Discussion Question 1: Do you think Singer’s “Bob and his Bugatti” example has reasonable moral applications to the real world?
When asked whether this conclusion was reasonable, my group was opposed to Singer’s hypothetical argument, of the opinion that the example was too black and white to apply to real world situations. We agreed that Singer’s points (that we should send money to people abroad in need) make sense even without these examples, and that the rather sizable jumps he makes from his examples to real world scenarios weaken his arguments in comparison to just discussing the real-world examples, which we almost unanimously were in support of. Considering these conclusions, I thought I would ask my group the following:
Discussion Question 2: Do you think these hypothetical examples have their place in Singer’s arguments, because they may convince some people to give to charities, and because you are still convinced by Singer’s conclusions even though you don’t accept the examples?
With this question, my group was in support of the inclusion of Singer’s hypothetical arguments, which give Singer wider appeal to a broader audience, and admitted that his case was strong enough to allow these examples to remain in his work. My group also was in favour of the way Singer followed the Bugatti example by including phone numbers to large charities, as the call to action forces the reader to consider the real-world applications of their agreement with Singer’s arguments. We agreed that Singer’s conclusions on how the affluent should donate until they are at the same level as the people they are trying to help is theoretically reasonable, however not practically realistic.
Upon the conclusion of our discussion, I found a point of argument in Singer’s articles that I hadn’t previously considered, which is that Singer himself admitted his examples were not realistically applicable to the masses when he made a moderate version of his principle point: “the more moderate version – that we should prevent bad occurrences unless, to do so, we had to sacrifice something morally significant” (The Singer Solution to World Poverty). So, it can therefore be argued that Singer knows his hypothetical examples are not reasonably and realistically applied to the masses.

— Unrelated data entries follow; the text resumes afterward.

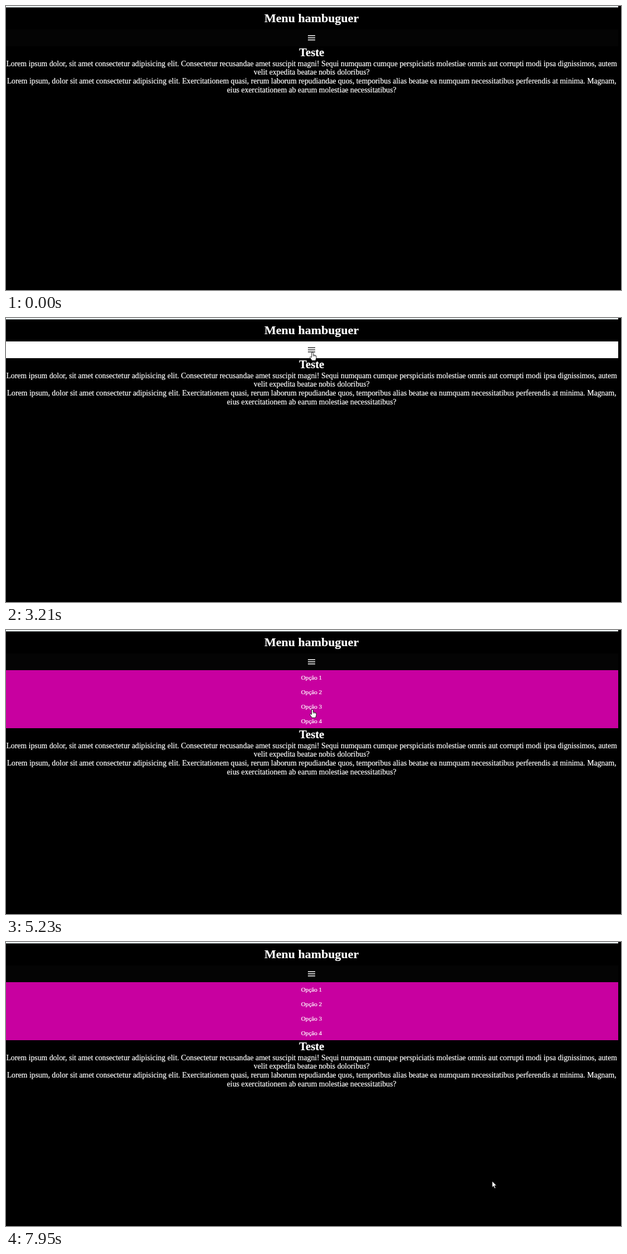
Write an HTML page that moves like this. It is 1100x509 px and loops after 8 s.

```html
<!DOCTYPE html>
<html lang="pt-BR">
<head>
<meta charset="utf-8">
<title>Menu</title>
<style>
  html, body { margin: 0; width: 100%; height: 100%; overflow: hidden; background: #000; }
  svg { display: block; }
  text { font: 13.72px "Liberation Serif", serif; fill: #fff; stroke: #fff; stroke-width: .22; text-anchor: middle; }
  .head { font-size: 20.56px; font-weight: bold; }
  .title { font-size: 21.94px; }
  #menu text { font-size: 11.14px; }
  #status text { font: 7.8px "Open Sans", sans-serif; fill: #3c4a52; stroke: none; text-anchor: start; }
  .pointer { fill: #fff; stroke: #000; stroke-width: .8; stroke-linejoin: round; }
</style>
</head>
<body>
<svg width="1100" height="509" viewBox="0 0 1100 509">
  <rect width="1095" height="2.5" fill="#eff6f9"/>
  <text class="head title" x="546.6" y="29.3">Menu hambuguer</text>
  <rect id="bar" y="42" width="1095" height="30"/>
  <path id="icon" d="M540 53.3h13M540 57h13M540 60.7h13" stroke-width="1.6"/>
  <g id="menu">
    <rect y="72" width="1095" height="104" fill="#c800a0"/>
  </g>
  <g id="content">
    <text class="head" x="546.7" y="90">Teste</text>
    <text x="546.7" y="107.6">Lorem ipsum dolor, sit amet consectetur adipisicing elit. Consectetur recusandae amet suscipit magni! Sequi numquam cumque perspiciatis molestiae omnis aut corrupti modi ipsa dignissimos, autem</text>
    <text x="546.7" y="123.3">velit expedita beatae nobis doloribus?</text>
    <text x="546.7" y="139">Lorem ipsum, dolor sit amet consectetur adipisicing elit. Exercitationem quasi, rerum laborum repudiandae quos, temporibus alias beatae ea numquam necessitatibus perferendis at minima. Magnam,</text>
    <text x="546.7" y="154.7">eius exercitationem ab earum molestiae necessitatibus?</text>
  </g>
  <g id="status">
    <path id="bubble" fill="#d3e6f1"/>
    <text id="link" x="1.2" y="505"></text>
  </g>
  <g id="cursor">
    <path id="arrow" class="pointer" d="M0 0V11.4L2.6 9 4.4 13.2 6.3 12.4 4.5 8.3H8Z"/>
    <g id="hand" class="pointer">
      <path d="M-1.5 1Q0-.7 1.3 1V5L5.5 6Q7 6.5 7 8V11L5.6 15.2H-.8L-4.6 9.6Q-4.2 7.4-1.5 9.6Z"/>
      <path d="M1.3 5V8M3.3 5.6V8M5.2 6V8" stroke-width=".6"/>
    </g>
  </g>
</svg>
<script>
const LOOP = 8000, STEP = 69;
const ENTER = 1750, PRESS = 3080, OPEN = 3280, LEAVE_BAR = 4470, LEAVE_LINKS = 6670;
const ROOT = 'file:///C:/Users/Mundo/OneDrive/Documentos/Clarinda/Dev/Feitos/';
const FULL = ROOT + 'menu-hamburguer/hamburguer-01/index.html#';
const SHORT = ROOT + '…/index.html#';

// Each move starts where the one before it ended
const moves = [
  { start: 70, end: 240, to: [802, 369] },
  { start: 510, end: 650, to: [566, 267] },
  { start: 910, end: 1680, to: [548, 73], sway: 40 },
  { start: ENTER, end: 1880, to: [549.5, 65] },
  { start: 2480, end: 2620, to: [548, 61] },
  { start: LEAVE_BAR, end: LEAVE_BAR, to: [550, 88] },
  { start: 4540, end: 5230, to: [548, 142] },
  { start: 5300, end: 6410, to: [553, 109] },
  { start: LEAVE_LINKS, end: 6870, to: [629, 195.5] },
  { start: 7140, end: 7480, to: [746, 460] },
  { start: 7880, end: 7950, to: [869.5, 428.5] }
];

const $ = id => document.getElementById(id);
const ramp = (t, a, b) => Math.min(1, Math.max(0, (t - a) / (b - a)));
const show = (id, on) => $(id).setAttribute('visibility', on ? 'visible' : 'hidden');
const gray = v => `rgb(${v},${v},${v})`;

for (let i = 0; i < 4; i++)
  $('menu').insertAdjacentHTML('beforeend', `<text x="546.5" y="${88.5 + 26 * i}">Opção ${i + 1}</text>`);

function cursorAt(t) {
  let x = 1110, y = 540;
  for (const { start, end, to, sway = 0 } of moves) {
    if (t < start) break;
    const steps = Math.round((end - start) / STEP) + 1;
    const p = Math.min(1, (Math.floor((t - start) / STEP + .1) + 1) / steps);
    x += (to[0] - x) * p + sway * Math.sin(2 * Math.PI * p);
    y += (to[1] - y) * p;
  }
  return [x, y];
}

function drawStatus(t) {
  const width = 366 + 61 * ramp(t, 6180, 6410);
  $('status').setAttribute('opacity', ramp(t, 5240, 5420) - ramp(t, 7200, 7400));
  $('bubble').setAttribute('d', `M0 495H${width - 3}q3 0 3 3V509H0Z`);
  $('link').textContent = t < 6200 ? SHORT : FULL;
}

function draw(t) {
  const hover = ramp(t, 1700, 1880) - ramp(t, LEAVE_BAR, LEAVE_BAR + 200);
  const pressed = t >= PRESS && t < OPEN;
  const opened = t >= OPEN;
  const pointing = t >= ENTER && t < LEAVE_LINKS;
  $('bar').setAttribute('fill', gray(Math.round(4 + 251 * hover)));
  $('icon').setAttribute('stroke', pressed ? '#333' : gray(Math.round(255 * (1 - hover))));
  show('menu', opened);
  $('content').setAttribute('transform', `translate(0 ${opened ? 104 : 0})`);
  show('hand', pointing);
  show('arrow', !pointing);
  $('cursor').setAttribute('transform', `translate(${cursorAt(t)})`);
  drawStatus(t);
}

const begin = performance.now();
function frame() {
  draw((performance.now() - begin) % LOOP);
  requestAnimationFrame(frame);
}
frame();
</script>
</body>
</html>
```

Overall, I was very happy with my group’s discussion, and I gained a lot additional insight into how to read Singer. My conclusions were similar to my group’s, which were that Singer’s argument, that we should give much more money to charities than we currently do as a society, is justifiable even without his extreme examples. I am also in support of Singer’s inclusion of examples such as Bob and his Bugatti, as they are powerful and give his arguments that emotional impact one needs to engage the masses.